An engineered opsin monomer scrambles phospholipids
The G protein-coupled receptor opsin is a phospholipid scramblase that facilitates rapid transbilayer phospholipid exchange in liposomes. The mechanism by which opsin scrambles lipids is unknown. It has been proposed that lipid translocation may occur at protein-protein interfaces of opsin dimers. To test this possibility, we rationally engineered QUAD opsin by tryptophan substitution of four lipid-facing residues in transmembrane helix 4 (TM4) that is known to be important for dimerization. Atomistic molecular dynamics simulations of wild type and QUAD opsins combined with continuum modeling revealed that the tryptophan substitutions lower the energetically unfavorable residual hydrophobic mismatch between TM4 and the membrane, reducing the drive of QUAD opsin to dimerize. We purified thermostable wild type and QUAD opsins, with or without a SNAP tag for fluorescence labeling. Single molecule fluorescence measurements of purified SNAP-tagged constructs revealed that both proteins are monomers. Fluorescence-based activity assays indicated that QUAD opsin is a fully functional scramblase. However, unlike wild type opsin which dimerizes en route to insertion into phospholipid vesicles, QUAD opsin reconstitutes as a monomer.

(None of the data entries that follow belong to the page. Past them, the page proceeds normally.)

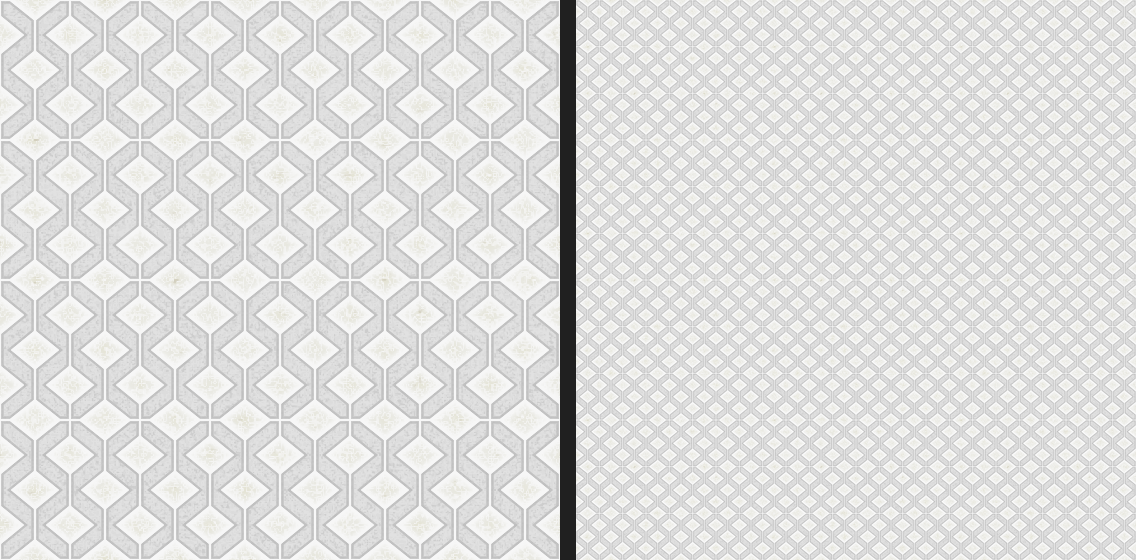
Left: one tile. Right: repeated 3 by 3.
This pattern is drawn by a WebGL 1 fragment shader. Its source:

```glsl
precision highp float;
// Seamless stone tiling: grey zigzag bands between cream diamonds and white joints.

uniform vec2 u_resolution;

const float STEPS = 16.0;                        // lattice steps across the canvas
const float ROW_GROUP = 4.0;                     // steps between horizontal joints
const vec2 DIAMOND_HALF = vec2(0.69, 0.565);     // half size, in steps
const vec2 JOINT_DIAMOND_HALF = vec2(0.75, 0.6); // larger ones on the joints
const float JOINT_HALF = 0.034;
const float BORDER = 0.070;
const float RIM = 0.10;                          // pale edge inside a diamond

const vec3 WHITE = vec3(0.97);
const vec3 CREAM = vec3(0.918, 0.918, 0.896);
const vec3 BEIGE = vec3(0.890, 0.885, 0.820);
const vec3 FLECK = vec3(0.78, 0.76, 0.68);
const vec3 BORDER_GREY = vec3(0.76);
const vec3 BAND_GREY = vec3(0.862);
const vec3 BAND_DARK = vec3(0.795);
const vec3 BAND_LIGHT = vec3(0.91);

const float GRAIN_CELLS = 224.0;                 // whole counts keep the noise seamless
const float SPECK_CELLS = 320.0;
const float CLOUD_CELLS = 64.0;
const vec2 FLECK_CELLS = vec2(96.0, 192.0);

float hash(vec2 p) {
    return fract(sin(dot(p, vec2(127.1, 311.7))) * 43758.5453);
}

// Value noise that wraps after "cells" lattice cells
float wrapNoise(vec2 uv, vec2 cells, float seed) {
    vec2 p = uv * cells;
    vec2 i = floor(p);
    vec2 f = fract(p);
    f = f * f * (3.0 - 2.0 * f);
    float a = hash(mod(i, cells) + seed);
    float b = hash(mod(i + vec2(1.0, 0.0), cells) + seed);
    float c = hash(mod(i + vec2(0.0, 1.0), cells) + seed);
    float d = hash(mod(i + 1.0, cells) + seed);
    return mix(mix(a, b, f.x), mix(c, d, f.x), f.y);
}

// Distance with sharp, mitred corners
float diamondDistance(vec2 p, vec2 halfSize) {
    return (dot(abs(p), 1.0 / halfSize) - 1.0) / length(1.0 / halfSize);
}

// Nearest diamond: signed distance, and its wrapped lattice position
vec3 nearestDiamond(vec2 g) {
    vec3 best = vec3(10.0, 0.0, 0.0);
    for (int j = 0; j < 2; j++) {
        for (int i = 0; i < 2; i++) {
            vec2 node = floor(g) + vec2(float(i), float(j));
            bool occupied = mod(node.x + node.y, 2.0) > 0.5;
            bool onJoint = mod(node.y, ROW_GROUP) < 0.5;
            vec2 halfSize = onJoint ? JOINT_DIAMOND_HALF : DIAMOND_HALF;
            float d = diamondDistance(g - node, halfSize);
            if (occupied && d < best.x) best = vec3(d, mod(node, STEPS));
        }
    }
    return best;
}

// Distance to the closest line of a periodic set of joints
float jointDistance(float x, float period) {
    return abs(mod(x + 0.5 * period, period) - 0.5 * period) - JOINT_HALF;
}

vec3 bandStone(float grain, float speck, float cloud) {
    float dark = smoothstep(0.50, 0.80, speck * 0.75 + cloud * 0.25);
    float worms = 1.0 - smoothstep(0.06, 0.26, abs(grain - 0.5));
    vec3 col = mix(BAND_GREY, BAND_DARK, 0.85 * dark);
    return mix(col, BAND_LIGHT, 0.40 * worms);
}

vec3 diamondStone(vec2 uv, vec3 diamond, float grain, float speck, float cloud) {
    float depth = smoothstep(RIM * 0.3, RIM * 2.6, -diamond.x);
    float heart = smoothstep(0.12, 0.42, -diamond.x);
    float tone = hash(diamond.yz + 5.0);
    float worms = 1.0 - smoothstep(0.05, 0.22, abs(grain - 0.5));
    vec3 col = mix(CREAM, BEIGE, heart * cloud * mix(0.45, 0.95, tone));
    col = mix(col, WHITE, 0.65 * worms + 0.25 * smoothstep(0.6, 0.9, speck));
    // Sparse elongated flecks near the centre
    float fleck = smoothstep(0.80, 0.96, wrapNoise(uv, FLECK_CELLS, 71.0));
    col = mix(col, FLECK, 0.6 * fleck * heart * smoothstep(0.45, 0.75, cloud));
    return mix(WHITE, col, depth);
}

void main() {
    vec2 uv = gl_FragCoord.xy / u_resolution;
    vec2 g = uv * STEPS;
    float aa = 0.6 * STEPS / min(u_resolution.x, u_resolution.y);

    // Shapes
    vec3 diamond = nearestDiamond(g);
    float joint = min(jointDistance(g.x, 1.0), jointDistance(g.y, ROW_GROUP));
    float edge = min(diamond.x, joint);

    // Stone texture
    float grain = wrapNoise(uv, vec2(GRAIN_CELLS), 13.0);
    float speck = wrapNoise(uv, vec2(SPECK_CELLS), 29.0);
    float cloud = wrapNoise(uv, vec2(CLOUD_CELLS), 47.0);

    // Layers: band, its border, joints, diamonds
    vec3 col = bandStone(grain, speck, cloud);
    vec3 border = BORDER_GREY + 0.03 * (speck - 0.5);
    col = mix(border, col, smoothstep(-aa, aa, edge - BORDER));
    col = mix(WHITE, col, smoothstep(-aa, aa, edge));
    vec3 stone = diamondStone(uv, diamond, grain, speck, cloud);
    col = mix(stone, col, smoothstep(-aa, aa, diamond.x));

    gl_FragColor = vec4(col, 1.0);
}
```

We conclude that an engineered opsin monomer can scramble phospholipids, and that the lipid-exposed face of TM4 is unlikely to contribute to transbilayer phospholipid exchange.